**Task objective**
After reading the lines below, count those that contain "opacity" and give the count alone.

[Saved data entries]

++++++++

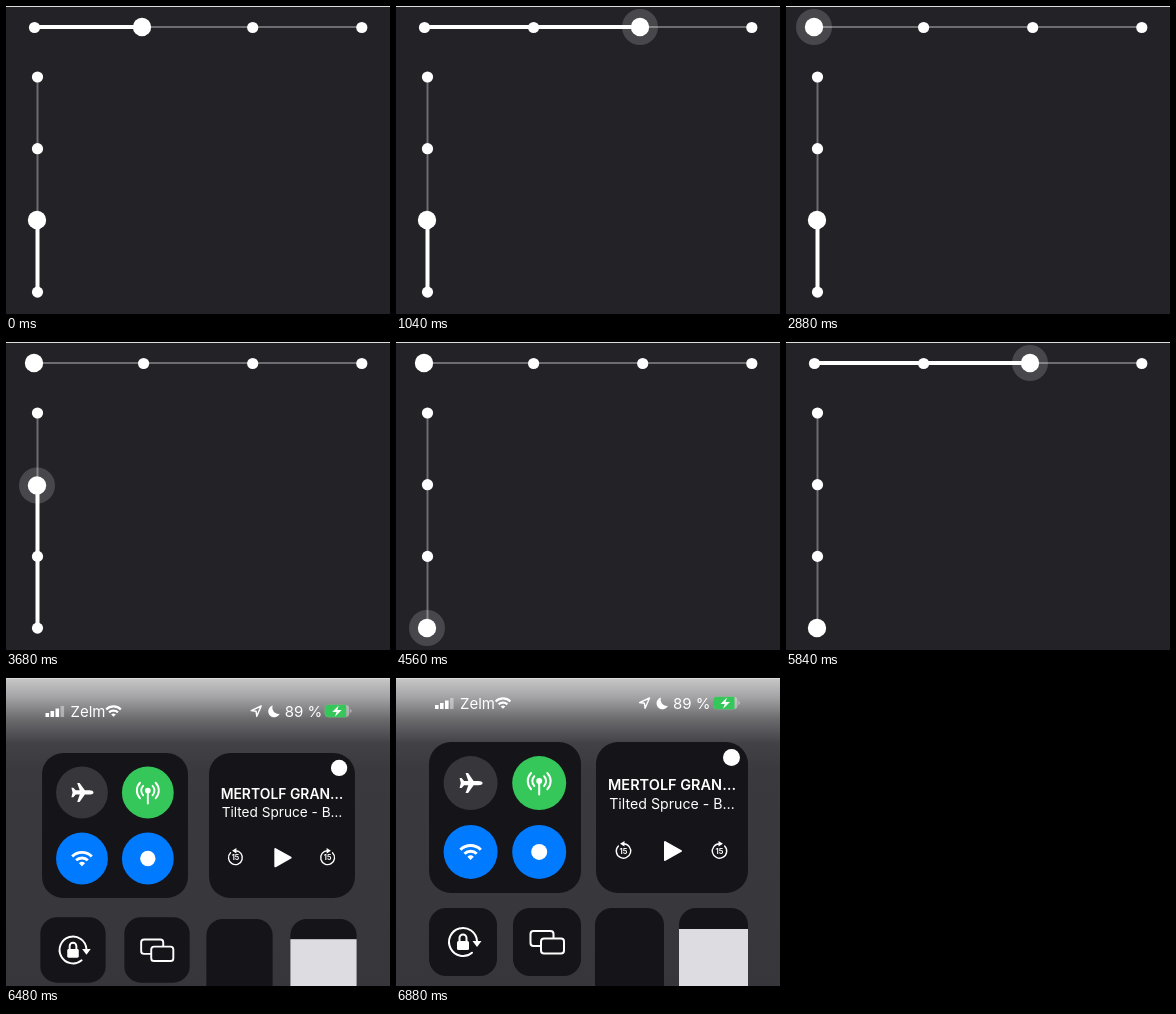
Recreate the animation shown at these times as an HTML page. Size 384 px wide and 308 px high, loop 6.96 s.

```html
<!DOCTYPE html>
<html lang="en">
<head>
<meta charset="utf-8">
<title>Sliders</title>
<style>
  html, body { margin: 0; width: 100%; height: 100%; overflow: hidden; background: #232227; }
  svg { display: block; width: 384px; height: 308px; font-family: Inter, Roboto, sans-serif; fill: #fff; }
  .track { fill: #6d6c71; }
  .halo { fill: #fff; fill-opacity: .17; }
  .line { fill: none; stroke: #fff; stroke-width: 2; stroke-linecap: round; stroke-linejoin: round; }
  .box { fill: #151419; }
  .blue { fill: #007aff; }
  .mid { text-anchor: middle; }
</style>
</head>
<body>
<svg viewBox="0 0 384 308">
  <defs>
    <linearGradient id="shade" x2="0" y2="1">
      <stop offset="0" stop-color="#c6c6c7"/>
      <stop offset=".06" stop-color="#a3a2a4"/>
      <stop offset=".13" stop-color="#6b6a6d"/>
      <stop offset=".21" stop-color="#424146"/>
      <stop offset=".3" stop-color="#3a393e"/>
      <stop offset="1" stop-color="#37363b"/>
    </linearGradient>
    <g id="wifi">
      <path d="M0 8L-3.2 4.8Q0 2 3.2 4.8Z"/>
      <path d="M-10.2-2.2A14.5 14.5 0 0 1 10.2-2.2M-6.1 1.9A8.7 8.7 0 0 1 6.1 1.9" fill="none" stroke="#fff" stroke-width="3"/>
    </g>
    <g id="skip">
      <path class="line" style="stroke-width:1.4" d="M-5.1-5.1A7.2 7.2 0 1 0 0-7.2"/>
      <path d="M-3.5-7.2L1-10V-4.4Z"/>
    </g>
  </defs>

  <rect width="384" height="308" fill="#232227"/>

  <g id="sliders">
    <rect class="track" x="28" y="20" width="328" height="2"/>
    <rect class="track" x="30.5" y="71" width="2" height="215"/>
    <circle class="halo" id="haloH" r="18"/>
    <circle class="halo" id="haloV" r="18"/>
    <rect id="fillH" x="28" y="19" height="4"/>
    <rect id="fillV" x="29.5" width="4"/>
    <g id="dots"></g>
    <circle id="thumbH" r="9.2"/>
    <circle id="thumbV" r="9.2"/>
  </g>

  <g id="panel">
    <rect y="1" width="384" height="307" fill="url(#shade)"/>

    <g id="left" font-size="15">
      <path d="M39 27h3.6v4H39zM44 25h3.6v6H44zM49 22.5h3.6V31H49z"/>
      <path d="M54 20h3.6v11H54z" opacity=".4"/>
      <text x="64" y="30.5">Zelm</text>
      <use href="#wifi" transform="translate(107 25) scale(.72)"/>
    </g>

    <g id="right" font-size="15">
      <path class="line" style="stroke-width:1.4" d="M253.5 20L243.5 24.6L248.4 25.3L249.1 30.3Z"/>
      <path d="M265 19.5A6 6 0 1 0 272 27.8A6.3 6.3 0 0 1 265 19.5Z"/>
      <text x="277" y="30.5">89 %</text>
      <rect x="317" y="18.7" width="24.5" height="12.6" rx="4" opacity=".4"/>
      <path d="M321 18.7H338.5V31.3H321A4 4 0 0 1 317 27.3V22.7A4 4 0 0 1 321 18.7Z" fill="#35c759"/>
      <path d="M342.5 23A2.2 2.2 0 0 1 342.5 27Z" opacity=".5"/>
      <path d="M331 19.5L324.5 26H328.8L327.2 30.7L334 24H329.6Z"/>
    </g>

    <g class="card" data-x="109" data-y="139.5">
      <rect class="box" x="-76" y="-75.5" width="152" height="151" rx="22"/>
      <g transform="translate(-34.4 -34.4)">
        <circle r="27" fill="#37363b"/>
        <path d="M12 0C12 1.5 10 2.2 8 2.2H3L-2.5 10H-5L-2.3 2.2H-6.5L-9 5H-11L-9.8 0L-11-5H-9L-6.5-2.2H-2.3L-5-10H-2.5L3-2.2H8C10-2.2 12-1.5 12 0Z"/>
      </g>
      <g transform="translate(34.2 -34.4)">
        <circle r="27" fill="#35c759"/>
        <circle cy="-2" r="3"/>
        <path class="line" d="M0-2V11.5M-4.9-6.9A7 7 0 0 0-4.9 2.9M4.9-6.9A7 7 0 0 1 4.9 2.9M-8.1-10.1A11.5 11.5 0 0 0-8.1 6.1M8.1-10.1A11.5 11.5 0 0 1 8.1 6.1"/>
      </g>
      <g transform="translate(-34.4 34.4)">
        <circle class="blue" r="27"/>
        <use href="#wifi"/>
      </g>
      <g transform="translate(34.2 34.4)">
        <circle class="blue" r="27"/>
        <circle r="8"/>
      </g>
    </g>

    <g class="card" data-x="276" data-y="139.5">
      <rect class="box" x="-76" y="-75.5" width="152" height="151" rx="22"/>
      <circle cx="59.5" cy="-60" r="8.5"/>
      <text class="mid" y="-27.5" font-size="14.5" font-weight="600">MERTOLF GRAN…</text>
      <text class="mid" y="-8.5" font-size="14.2">Tilted Spruce - B…</text>
      <path class="line" style="fill:#fff" d="M-7 24.5L9 33.5L-7 42.5Z"/>
      <g class="mid" font-size="7.5" font-weight="700">
        <use href="#skip" transform="translate(-48.5 33.5)"/>
        <text x="-48.5" y="36.2">15</text>
        <use href="#skip" transform="translate(47.5 33.5) scale(-1 1)"/>
        <text x="47.5" y="36.2">15</text>
      </g>
    </g>

    <g class="card" data-x="67" data-y="264">
      <rect class="box" x="-34" y="-34" width="68" height="68" rx="17"/>
      <path class="line" d="M9 10.7A14 14 0 1 1 14-1"/>
      <path d="M9.5-1H18.5L14 5Z"/>
      <rect x="-6" y="-1" width="12" height="9" rx="1.5"/>
      <path class="line" d="M-3.5-1V-4A3.5 3.5 0 0 1 3.5-4V-1"/>
    </g>

    <g class="card" data-x="151" data-y="264">
      <rect class="box" x="-34" y="-34" width="68" height="68" rx="17"/>
      <rect class="line" x="-16.5" y="-11" width="23" height="15" rx="3"/>
      <rect class="line" style="fill:#151419" x="-6" y="-3.5" width="23" height="15" rx="3"/>
    </g>

    <g class="card" data-x="233.5" data-y="306">
      <rect class="box" x="-34.5" y="-76" width="69" height="152" rx="17"/>
    </g>

    <g class="card" data-x="317.5" data-y="306">
      <rect class="box" x="-34.5" y="-76" width="69" height="152" rx="17"/>
      <rect x="-34.5" y="-55" width="69" height="131" fill="#dddce1"/>
    </g>
  </g>

  <rect width="384" height="1" fill="#dcdcdc"/>
</svg>

<script>
  const LOOP = 6960, STEP = 80, OPEN = 6240;
  const $ = id => document.getElementById(id);
  const cards = [...document.querySelectorAll('.card')];

  // [time, thumb position]
  const moveH = [[0, 136], [1040, 244], [1440, 355], [1760, 244], [2320, 136], [2880, 28], [5440, 136], [5840, 244]];
  const moveV = [[0, 214], [3680, 143.5], [3920, 71], [4240, 143.5], [4320, 214], [4560, 286]];
  // [pressed, released]
  const pressH = [[640, 3120], [5200, 6080]];
  const pressV = [[3520, 4800]];

  const at = (moves, t) => moves.filter(m => m[0] <= t).pop()[1];
  const pressed = (spans, t) => spans.some(([a, b]) => t >= a && t < b);

  function set(el, attrs) {
    for (const name in attrs) el.setAttribute(name, attrs[name]);
  }

  function addDot(cx, cy) {
    const dot = document.createElementNS('http://www.w3.org/2000/svg', 'circle');
    set(dot, { cx, cy, r: 5.6 });
    $('dots').append(dot);
  }
  for (let i = 0; i < 4; i++) {
    addDot(28.5 + i * 109.1, 21.5);
    addDot(31.5, 71 + i * 71.7);
  }

  function placeThumb(axis, cx, cy, on) {
    set($('thumb' + axis), { cx, cy });
    set($('halo' + axis), { cx, cy, visibility: on ? 'visible' : 'hidden' });
  }

  function drawPanel(t) {
    const k = (t - OPEN) / STEP;
    const open = k >= 0;
    $('panel').style.display = open ? '' : 'none';
    $('sliders').style.filter = open ? `blur(${2 * (k + 1)}px)` : '';
    if (!open) return;
    const rest = ((8 - k) / 5) ** 2;
    const dy = 8 * rest, scale = 1 - .04 * rest;
    $('panel').style.opacity = Math.min(1, (k + 1) / 4);
    set($('left'), { transform: `translate(${.5 * rest} ${dy})` });
    set($('right'), { transform: `translate(${1.7 * rest} ${dy})` });
    for (const card of cards) {
      const { x, y } = card.dataset;
      set(card, { transform: `translate(${x} ${+y + dy}) scale(${scale})` });
    }
  }

  function draw(now) {
    const t = Math.floor((now % LOOP) / STEP) * STEP;
    const x = at(moveH, t), y = at(moveV, t);
    placeThumb('H', x, 21, pressed(pressH, t));
    placeThumb('V', 31, y, pressed(pressV, t));
    set($('fillH'), { width: x - 28 });
    set($('fillV'), { y, height: 286 - y });
    drawPanel(t);
  }

  const start = performance.now();
  function tick() {
    draw(performance.now() - start);
    requestAnimationFrame(tick);
  }
  tick();
</script>
</body>
</html>
```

++++++++

**Exercise output**
5